One Tiny Note
One morning last week, I found a tiny, turquoise square post-it note fluttering in the breeze on my driver’s side car window: “Be careful. I saw a baby bird under your car.”
Oh my, I thought, staring down at the post-it, I hope the bird isn’t still there. I have an appointment to make, first popped into my head. Quickly followed by, What a sweet person to leave such a note! I wonder who it is. Then, What kind of baby bird? Followed by, I’d love to know the person who left the note.
It took a few moments for practicality to replace emotion, but I finally got out of my car, lowered myself onto the street and peered under the chassis. As far as I could tell, the space was empty, no litter, no dried sycamore leaves, no grass trimmings. And no baby bird.
My first reaction was relief. At least I didn’t have to worry about the tiny bird’s wellbeing. Then I became concerned. How long ago did the woman leave the note? Was the baby bird safe? Just because it was no longer under my car, didn’t mean I needn’t worry. Perhaps it was stranded nearby with no way to return to the nest. Should I look for it?

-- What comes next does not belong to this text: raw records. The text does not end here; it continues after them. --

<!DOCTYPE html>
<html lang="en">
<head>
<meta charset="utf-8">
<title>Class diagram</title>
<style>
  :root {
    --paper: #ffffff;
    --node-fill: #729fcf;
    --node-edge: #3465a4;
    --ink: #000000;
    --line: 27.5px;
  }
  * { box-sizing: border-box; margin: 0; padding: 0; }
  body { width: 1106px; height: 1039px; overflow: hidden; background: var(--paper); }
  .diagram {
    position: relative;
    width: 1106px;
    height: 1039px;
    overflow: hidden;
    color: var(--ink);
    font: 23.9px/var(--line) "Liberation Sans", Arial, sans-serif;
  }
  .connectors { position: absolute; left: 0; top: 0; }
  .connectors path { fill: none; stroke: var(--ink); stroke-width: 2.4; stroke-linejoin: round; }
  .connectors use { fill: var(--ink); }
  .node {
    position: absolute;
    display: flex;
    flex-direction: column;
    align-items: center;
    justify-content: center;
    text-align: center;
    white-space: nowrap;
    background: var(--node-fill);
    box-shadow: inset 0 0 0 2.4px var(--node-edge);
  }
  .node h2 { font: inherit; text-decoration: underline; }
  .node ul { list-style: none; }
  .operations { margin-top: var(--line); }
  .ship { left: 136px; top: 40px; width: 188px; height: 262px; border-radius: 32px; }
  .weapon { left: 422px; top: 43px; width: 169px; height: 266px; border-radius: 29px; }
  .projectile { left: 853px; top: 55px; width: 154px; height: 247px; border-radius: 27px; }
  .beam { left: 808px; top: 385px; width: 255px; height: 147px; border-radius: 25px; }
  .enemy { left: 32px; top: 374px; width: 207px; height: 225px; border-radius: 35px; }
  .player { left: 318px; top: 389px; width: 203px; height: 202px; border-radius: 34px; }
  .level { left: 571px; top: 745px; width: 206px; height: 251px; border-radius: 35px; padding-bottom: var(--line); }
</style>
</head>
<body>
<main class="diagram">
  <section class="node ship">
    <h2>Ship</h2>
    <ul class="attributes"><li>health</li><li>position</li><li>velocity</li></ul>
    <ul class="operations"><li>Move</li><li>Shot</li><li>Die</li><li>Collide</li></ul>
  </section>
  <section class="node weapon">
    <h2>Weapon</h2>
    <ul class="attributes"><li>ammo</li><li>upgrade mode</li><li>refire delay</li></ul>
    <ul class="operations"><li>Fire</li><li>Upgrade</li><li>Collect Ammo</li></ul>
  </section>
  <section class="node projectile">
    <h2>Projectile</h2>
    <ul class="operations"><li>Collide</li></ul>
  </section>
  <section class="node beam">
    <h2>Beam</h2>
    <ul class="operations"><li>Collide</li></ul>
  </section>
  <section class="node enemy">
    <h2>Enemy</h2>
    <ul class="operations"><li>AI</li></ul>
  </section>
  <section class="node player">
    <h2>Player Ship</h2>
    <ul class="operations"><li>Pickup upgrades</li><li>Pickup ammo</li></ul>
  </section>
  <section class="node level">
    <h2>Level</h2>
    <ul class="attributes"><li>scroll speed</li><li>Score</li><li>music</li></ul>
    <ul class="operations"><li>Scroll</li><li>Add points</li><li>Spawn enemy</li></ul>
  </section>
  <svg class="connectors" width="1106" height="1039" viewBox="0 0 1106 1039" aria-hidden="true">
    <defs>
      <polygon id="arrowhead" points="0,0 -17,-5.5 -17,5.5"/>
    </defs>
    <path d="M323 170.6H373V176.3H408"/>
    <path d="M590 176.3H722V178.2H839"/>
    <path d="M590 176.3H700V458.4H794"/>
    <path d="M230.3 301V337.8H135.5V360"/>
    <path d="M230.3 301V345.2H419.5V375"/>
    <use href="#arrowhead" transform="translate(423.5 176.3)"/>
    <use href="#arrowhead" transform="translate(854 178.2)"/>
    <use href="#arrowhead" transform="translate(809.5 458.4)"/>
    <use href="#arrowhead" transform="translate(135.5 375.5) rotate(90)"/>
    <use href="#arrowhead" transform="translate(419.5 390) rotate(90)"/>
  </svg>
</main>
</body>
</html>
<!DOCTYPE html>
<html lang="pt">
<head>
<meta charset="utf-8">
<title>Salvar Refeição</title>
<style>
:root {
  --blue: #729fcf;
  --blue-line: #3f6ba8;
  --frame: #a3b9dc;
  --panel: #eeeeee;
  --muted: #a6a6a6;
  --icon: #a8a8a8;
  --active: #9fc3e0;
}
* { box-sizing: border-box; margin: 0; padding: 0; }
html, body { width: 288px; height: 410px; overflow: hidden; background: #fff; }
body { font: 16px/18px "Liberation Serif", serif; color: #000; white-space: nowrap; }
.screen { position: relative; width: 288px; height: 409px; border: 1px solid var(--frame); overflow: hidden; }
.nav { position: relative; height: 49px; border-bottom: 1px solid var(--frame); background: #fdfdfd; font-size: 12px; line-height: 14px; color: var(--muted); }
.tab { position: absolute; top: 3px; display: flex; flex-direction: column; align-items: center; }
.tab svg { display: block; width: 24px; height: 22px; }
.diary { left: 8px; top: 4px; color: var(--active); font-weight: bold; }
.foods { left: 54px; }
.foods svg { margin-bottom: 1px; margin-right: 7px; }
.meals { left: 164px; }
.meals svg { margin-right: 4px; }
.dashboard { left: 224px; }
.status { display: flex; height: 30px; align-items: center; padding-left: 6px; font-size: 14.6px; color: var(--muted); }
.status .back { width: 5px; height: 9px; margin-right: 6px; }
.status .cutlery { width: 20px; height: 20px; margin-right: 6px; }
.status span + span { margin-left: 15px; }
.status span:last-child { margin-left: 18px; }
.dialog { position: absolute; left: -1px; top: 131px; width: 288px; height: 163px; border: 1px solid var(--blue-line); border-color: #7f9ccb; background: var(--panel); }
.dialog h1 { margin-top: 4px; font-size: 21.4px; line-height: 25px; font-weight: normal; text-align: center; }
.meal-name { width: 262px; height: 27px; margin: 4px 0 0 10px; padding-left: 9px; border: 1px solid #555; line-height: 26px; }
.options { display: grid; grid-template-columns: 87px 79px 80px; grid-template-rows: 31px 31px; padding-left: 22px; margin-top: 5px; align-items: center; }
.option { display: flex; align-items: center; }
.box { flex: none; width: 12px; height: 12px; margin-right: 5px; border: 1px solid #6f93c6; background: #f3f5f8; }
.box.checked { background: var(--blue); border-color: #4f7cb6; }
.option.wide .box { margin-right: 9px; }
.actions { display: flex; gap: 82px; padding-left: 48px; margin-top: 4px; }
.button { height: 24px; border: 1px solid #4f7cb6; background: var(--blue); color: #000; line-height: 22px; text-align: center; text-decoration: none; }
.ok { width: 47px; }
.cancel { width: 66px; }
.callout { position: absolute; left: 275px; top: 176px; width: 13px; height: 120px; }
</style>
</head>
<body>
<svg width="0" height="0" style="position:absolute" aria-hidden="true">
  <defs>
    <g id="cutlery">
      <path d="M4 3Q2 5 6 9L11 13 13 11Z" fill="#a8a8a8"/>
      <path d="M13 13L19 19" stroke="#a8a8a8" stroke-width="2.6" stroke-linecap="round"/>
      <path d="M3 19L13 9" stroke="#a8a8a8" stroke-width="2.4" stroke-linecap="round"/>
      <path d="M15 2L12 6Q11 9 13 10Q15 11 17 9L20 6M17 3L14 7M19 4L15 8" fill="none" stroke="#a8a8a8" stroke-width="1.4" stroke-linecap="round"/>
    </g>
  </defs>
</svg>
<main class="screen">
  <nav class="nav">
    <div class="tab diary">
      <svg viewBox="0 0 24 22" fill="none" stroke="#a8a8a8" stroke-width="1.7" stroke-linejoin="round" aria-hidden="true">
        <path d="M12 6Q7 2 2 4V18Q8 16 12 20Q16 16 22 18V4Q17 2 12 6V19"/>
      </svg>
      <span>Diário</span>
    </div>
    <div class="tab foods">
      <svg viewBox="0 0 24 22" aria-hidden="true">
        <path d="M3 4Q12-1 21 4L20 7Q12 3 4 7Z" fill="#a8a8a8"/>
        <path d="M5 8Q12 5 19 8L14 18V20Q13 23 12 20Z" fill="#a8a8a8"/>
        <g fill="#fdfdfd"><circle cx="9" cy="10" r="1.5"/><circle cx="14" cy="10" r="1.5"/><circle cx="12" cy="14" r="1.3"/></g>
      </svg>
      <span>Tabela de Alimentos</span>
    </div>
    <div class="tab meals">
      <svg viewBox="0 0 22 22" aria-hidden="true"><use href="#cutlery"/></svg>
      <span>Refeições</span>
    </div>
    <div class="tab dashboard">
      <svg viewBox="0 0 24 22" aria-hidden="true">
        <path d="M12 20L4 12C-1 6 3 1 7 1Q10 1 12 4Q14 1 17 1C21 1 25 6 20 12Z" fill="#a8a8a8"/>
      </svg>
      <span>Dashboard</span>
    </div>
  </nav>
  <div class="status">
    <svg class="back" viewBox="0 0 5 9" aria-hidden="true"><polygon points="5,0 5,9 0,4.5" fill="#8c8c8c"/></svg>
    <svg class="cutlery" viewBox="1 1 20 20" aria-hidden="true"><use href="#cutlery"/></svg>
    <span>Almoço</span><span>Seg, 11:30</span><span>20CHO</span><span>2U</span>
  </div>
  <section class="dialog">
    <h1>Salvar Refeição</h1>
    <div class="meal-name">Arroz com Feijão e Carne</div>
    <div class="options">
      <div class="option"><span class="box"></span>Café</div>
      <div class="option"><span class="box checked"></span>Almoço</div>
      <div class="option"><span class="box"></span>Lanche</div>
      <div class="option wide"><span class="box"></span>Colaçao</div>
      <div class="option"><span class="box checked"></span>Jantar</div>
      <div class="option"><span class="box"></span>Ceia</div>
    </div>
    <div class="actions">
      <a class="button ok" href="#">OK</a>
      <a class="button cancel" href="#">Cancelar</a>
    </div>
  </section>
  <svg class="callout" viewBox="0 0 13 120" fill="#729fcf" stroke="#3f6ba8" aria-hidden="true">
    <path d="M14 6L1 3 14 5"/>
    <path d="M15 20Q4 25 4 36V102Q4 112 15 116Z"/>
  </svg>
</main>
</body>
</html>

By now, it was getting late. I had to leave if I wanted to arrive at my appointment on time. I stood back up and slipped back into the car, my eyes searching for the post-it note, which had found a home on my dashboard. Once again, my thoughts went to the woman—I assumed it had been a woman—who had left the note. She was a caring and tender person. Knowing she lived in my world made it feel safer. And even though I didn’t know her, had no idea who she was, I felt connected to her through her note and our common concern for the baby bird.
All that day, and still now, over a week later, I think about the post-it from time to time. And whenever I do, a sense of joy flits through me. How sweet, interrupting her walk and taking the time to write a note about a baby bird. Or possibly interrupting her walk, heading back home to find the post-its, and then returning to my car to make sure the baby bird was safe.
This person’s small act of kindness has suffused me with happiness again and again. And it has made others happy as well. Each time I tell someone about the note, their face lights up. “How lovely,” some have said. “How very sweet!” Others simply exclaim “aaaaah” or “ooooooh,” as we spend a few moments contemplating the kindness of a complete stranger.
Think about it: one small act of kindness has had a powerful effect, making one person intensely happy, her happiness spreading to friends and acquaintances, all united by a tiny, turquoise post-it note, fluttering on a car window in Berkeley.